[EXTRACTED ENTRIES]
┄┄┄┄┄┄┄┄┄┄
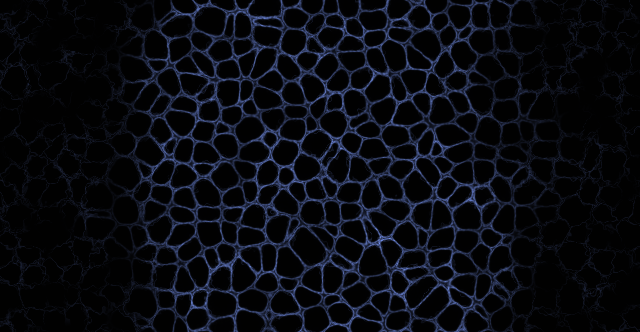
This pattern is drawn by a WebGL 2 fragment shader. Its source:

```glsl
#version 300 es
precision highp float;
// A blue web of rounded cells on black, with frayed fibres fading out to both sides.

#define CELL_SIZE 0.065
#define JITTER 0.86
#define SIZE_SPREAD 0.36
#define ROUNDING 11.5
#define VEIN_WIDTH 0.0026
#define HAIR_WIDTH 0.0011
#define HAIR_LAYERS 3
#define HAIR_WANDER 0.021
#define WEB_CENTER 0.985
#define WEB_HALF_WIDTH 0.57
#define WEB_FADE 0.18
#define VEIN_COLOR vec3(0.26, 0.322, 0.525)

uniform vec2 u_resolution;
out vec4 fragColor;

// Dense tangles: position and radius
const vec3 KNOTS[10] = vec3[10](
    vec3(0.44, 0.71, 0.06), vec3(0.84, 0.40, 0.06),
    vec3(1.14, 0.28, 0.05), vec3(0.99, 0.51, 0.06),
    vec3(0.80, 0.96, 0.06), vec3(1.08, 0.92, 0.06),
    vec3(1.26, 0.12, 0.05), vec3(1.48, 0.44, 0.06),
    vec3(0.63, 0.07, 0.07), vec3(0.94, 0.61, 0.05));

vec3 hash3(vec2 p) {
    vec3 q = fract(p.xyx * vec3(0.1031, 0.1030, 0.0973));
    q += dot(q, q.yxz + 33.33);
    return fract((q.xxy + q.yzz) * q.zyx);
}

float cornerNoise(vec2 cell, vec2 offset, vec2 f) {
    float angle = 6.2832 * hash3(cell + offset + 71.0).x;
    return dot(vec2(cos(angle), sin(angle)), f - offset);
}

float gradientNoise(vec2 p) {
    vec2 i = floor(p), f = p - i;
    vec2 u = f * f * f * (f * (f * 6.0 - 15.0) + 10.0);
    return mix(mix(cornerNoise(i, vec2(0, 0), f), cornerNoise(i, vec2(1, 0), f), u.x),
               mix(cornerNoise(i, vec2(0, 1), f), cornerNoise(i, vec2(1, 1), f), u.x), u.y);
}

vec2 noiseVector(vec2 p) {
    return vec2(gradientNoise(p), gradientNoise(p + vec2(37.2, 91.7)));
}

// Seed offset in xy, size weight in z
vec3 seed(vec2 cell) {
    vec3 h = hash3(cell + 19.0);
    return vec3(0.5 + JITTER * (h.xy - 0.5), SIZE_SPREAD * h.z);
}

// Rounded distance to the nearest border of a weighted Voronoi diagram
float borderDistance(vec2 p) {
    p /= CELL_SIZE;
    vec2 base = floor(p), f = p - base;
    vec2 ownCell = vec2(0), ownSeed = vec2(0);
    float ownPower = 1e3;
    for (int y = -2; y <= 2; y++)
    for (int x = -2; x <= 2; x++) {
        vec2 g = vec2(x, y);
        vec3 s = seed(base + g);
        vec2 r = g + s.xy - f;
        float power = dot(r, r) - s.z;
        if (power < ownPower) { ownPower = power; ownCell = g; ownSeed = r; }
    }
    float sum = 1e-9;
    for (int y = -2; y <= 2; y++)
    for (int x = -2; x <= 2; x++) {
        vec2 g = ownCell + vec2(x, y);
        if (x == 0 && y == 0) continue;
        vec3 s = seed(base + g);
        vec2 r = g + s.xy - f;
        float power = dot(r, r) - s.z;
        float edge = (power - ownPower) / (2.0 * max(length(r - ownSeed), 0.25));
        sum += exp(-ROUNDING * edge);
    }
    return -log(sum) / ROUNDING * CELL_SIZE;
}

float stroke(float d, float width) {
    float t = d / width;
    return exp(-t * t);
}

void main() {
    vec2 p = gl_FragCoord.xy / u_resolution.y;
    float pixel = 1.0 / u_resolution.y;

    // Bright middle band with ragged sides, narrower at top and bottom
    float patches = gradientNoise(p * 4.5);
    float side = abs(p.x - WEB_CENTER) + 0.32 * (p.y - 0.5) * (p.y - 0.5) + 0.16 * patches;
    float web = 1.0 - smoothstep(WEB_HALF_WIDTH - WEB_FADE, WEB_HALF_WIDTH + WEB_FADE, side);

    float tangle = 0.0;
    for (int i = 0; i < 10; i++) {
        vec2 r = (p - KNOTS[i].xy) / KNOTS[i].z;
        tangle += exp(-dot(r, r));
    }

    // Main veins, dimmer inside the junctions, and the soft fuzz beside them
    vec2 bent = p + 0.022 * noiseVector(p * 6.0) + 0.004 * noiseVector(p * 38.0);
    float d = borderDistance(bent);
    float grain = 0.5 + 0.9 * gradientNoise(p * 130.0);
    float strength = 0.74 + 0.55 * gradientNoise(p * 13.0 + 5.0) + 0.06 * tangle;
    float vein = stroke(max(d, 0.0), max(VEIN_WIDTH, 0.65 * pixel));
    vein *= mix(0.25, 1.0, stroke(min(d, 0.0), 0.0024));
    float light = web * strength * vein * (0.65 + 0.7 * grain);
    light += web * grain * (0.03 + 0.07 * tangle) * exp(-max(d, 0.0) / 0.007);

    // Wandering, broken hairs that reach past the web
    for (int i = 0; i < HAIR_LAYERS; i++) {
        vec2 shift = vec2(13.7, 29.3) * float(i + 1);
        vec2 q = bent + HAIR_WANDER * noiseVector(p * 27.0 + shift) + 0.009 * noiseVector(p * 70.0 + shift);
        float gaps = smoothstep(-0.1, 0.3, gradientNoise(p * 8.0 + shift));
        float amount = 0.19 + 0.03 * web + 0.12 * web * tangle;
        light += amount * gaps * stroke(borderDistance(q), max(HAIR_WIDTH, 0.45 * pixel));
    }

    fragColor = vec4(vec3(0.004, 0.004, 0.005) + VEIN_COLOR * light, 1.0);
}
```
┄┄┄┄┄┄┄┄┄┄
[TASK GOAL] From start to finish, output the listing exactly, but omit its pictures.

[TASK OUTPUT]
This pattern is drawn by a WebGL 2 fragment shader. Its source:

```glsl
#version 300 es
precision highp float;
// A blue web of rounded cells on black, with frayed fibres fading out to both sides.

#define CELL_SIZE 0.065
#define JITTER 0.86
#define SIZE_SPREAD 0.36
#define ROUNDING 11.5
#define VEIN_WIDTH 0.0026
#define HAIR_WIDTH 0.0011
#define HAIR_LAYERS 3
#define HAIR_WANDER 0.021
#define WEB_CENTER 0.985
#define WEB_HALF_WIDTH 0.57
#define WEB_FADE 0.18
#define VEIN_COLOR vec3(0.26, 0.322, 0.525)

uniform vec2 u_resolution;
out vec4 fragColor;

// Dense tangles: position and radius
const vec3 KNOTS[10] = vec3[10](
    vec3(0.44, 0.71, 0.06), vec3(0.84, 0.40, 0.06),
    vec3(1.14, 0.28, 0.05), vec3(0.99, 0.51, 0.06),
    vec3(0.80, 0.96, 0.06), vec3(1.08, 0.92, 0.06),
    vec3(1.26, 0.12, 0.05), vec3(1.48, 0.44, 0.06),
    vec3(0.63, 0.07, 0.07), vec3(0.94, 0.61, 0.05));

vec3 hash3(vec2 p) {
    vec3 q = fract(p.xyx * vec3(0.1031, 0.1030, 0.0973));
    q += dot(q, q.yxz + 33.33);
    return fract((q.xxy + q.yzz) * q.zyx);
}

float cornerNoise(vec2 cell, vec2 offset, vec2 f) {
    float angle = 6.2832 * hash3(cell + offset + 71.0).x;
    return dot(vec2(cos(angle), sin(angle)), f - offset);
}

float gradientNoise(vec2 p) {
    vec2 i = floor(p), f = p - i;
    vec2 u = f * f * f * (f * (f * 6.0 - 15.0) + 10.0);
    return mix(mix(cornerNoise(i, vec2(0, 0), f), cornerNoise(i, vec2(1, 0), f), u.x),
               mix(cornerNoise(i, vec2(0, 1), f), cornerNoise(i, vec2(1, 1), f), u.x), u.y);
}

vec2 noiseVector(vec2 p) {
    return vec2(gradientNoise(p), gradientNoise(p + vec2(37.2, 91.7)));
}

// Seed offset in xy, size weight in z
vec3 seed(vec2 cell) {
    vec3 h = hash3(cell + 19.0);
    return vec3(0.5 + JITTER * (h.xy - 0.5), SIZE_SPREAD * h.z);
}

// Rounded distance to the nearest border of a weighted Voronoi diagram
float borderDistance(vec2 p) {
    p /= CELL_SIZE;
    vec2 base = floor(p), f = p - base;
    vec2 ownCell = vec2(0), ownSeed = vec2(0);
    float ownPower = 1e3;
    for (int y = -2; y <= 2; y++)
    for (int x = -2; x <= 2; x++) {
        vec2 g = vec2(x, y);
        vec3 s = seed(base + g);
        vec2 r = g + s.xy - f;
        float power = dot(r, r) - s.z;
        if (power < ownPower) { ownPower = power; ownCell = g; ownSeed = r; }
    }
    float sum = 1e-9;
    for (int y = -2; y <= 2; y++)
    for (int x = -2; x <= 2; x++) {
        vec2 g = ownCell + vec2(x, y);
        if (x == 0 && y == 0) continue;
        vec3 s = seed(base + g);
        vec2 r = g + s.xy - f;
        float power = dot(r, r) - s.z;
        float edge = (power - ownPower) / (2.0 * max(length(r - ownSeed), 0.25));
        sum += exp(-ROUNDING * edge);
    }
    return -log(sum) / ROUNDING * CELL_SIZE;
}

float stroke(float d, float width) {
    float t = d / width;
    return exp(-t * t);
}

void main() {
    vec2 p = gl_FragCoord.xy / u_resolution.y;
    float pixel = 1.0 / u_resolution.y;

    // Bright middle band with ragged sides, narrower at top and bottom
    float patches = gradientNoise(p * 4.5);
    float side = abs(p.x - WEB_CENTER) + 0.32 * (p.y - 0.5) * (p.y - 0.5) + 0.16 * patches;
    float web = 1.0 - smoothstep(WEB_HALF_WIDTH - WEB_FADE, WEB_HALF_WIDTH + WEB_FADE, side);

    float tangle = 0.0;
    for (int i = 0; i < 10; i++) {
        vec2 r = (p - KNOTS[i].xy) / KNOTS[i].z;
        tangle += exp(-dot(r, r));
    }

    // Main veins, dimmer inside the junctions, and the soft fuzz beside them
    vec2 bent = p + 0.022 * noiseVector(p * 6.0) + 0.004 * noiseVector(p * 38.0);
    float d = borderDistance(bent);
    float grain = 0.5 + 0.9 * gradientNoise(p * 130.0);
    float strength = 0.74 + 0.55 * gradientNoise(p * 13.0 + 5.0) + 0.06 * tangle;
    float vein = stroke(max(d, 0.0), max(VEIN_WIDTH, 0.65 * pixel));
    vein *= mix(0.25, 1.0, stroke(min(d, 0.0), 0.0024));
    float light = web * strength * vein * (0.65 + 0.7 * grain);
    light += web * grain * (0.03 + 0.07 * tangle) * exp(-max(d, 0.0) / 0.007);

    // Wandering, broken hairs that reach past the web
    for (int i = 0; i < HAIR_LAYERS; i++) {
        vec2 shift = vec2(13.7, 29.3) * float(i + 1);
        vec2 q = bent + HAIR_WANDER * noiseVector(p * 27.0 + shift) + 0.009 * noiseVector(p * 70.0 + shift);
        float gaps = smoothstep(-0.1, 0.3, gradientNoise(p * 8.0 + shift));
        float amount = 0.19 + 0.03 * web + 0.12 * web * tangle;
        light += amount * gaps * stroke(borderDistance(q), max(HAIR_WIDTH, 0.45 * pixel));
    }

    fragColor = vec4(vec3(0.004, 0.004, 0.005) + VEIN_COLOR * light, 1.0);
}
```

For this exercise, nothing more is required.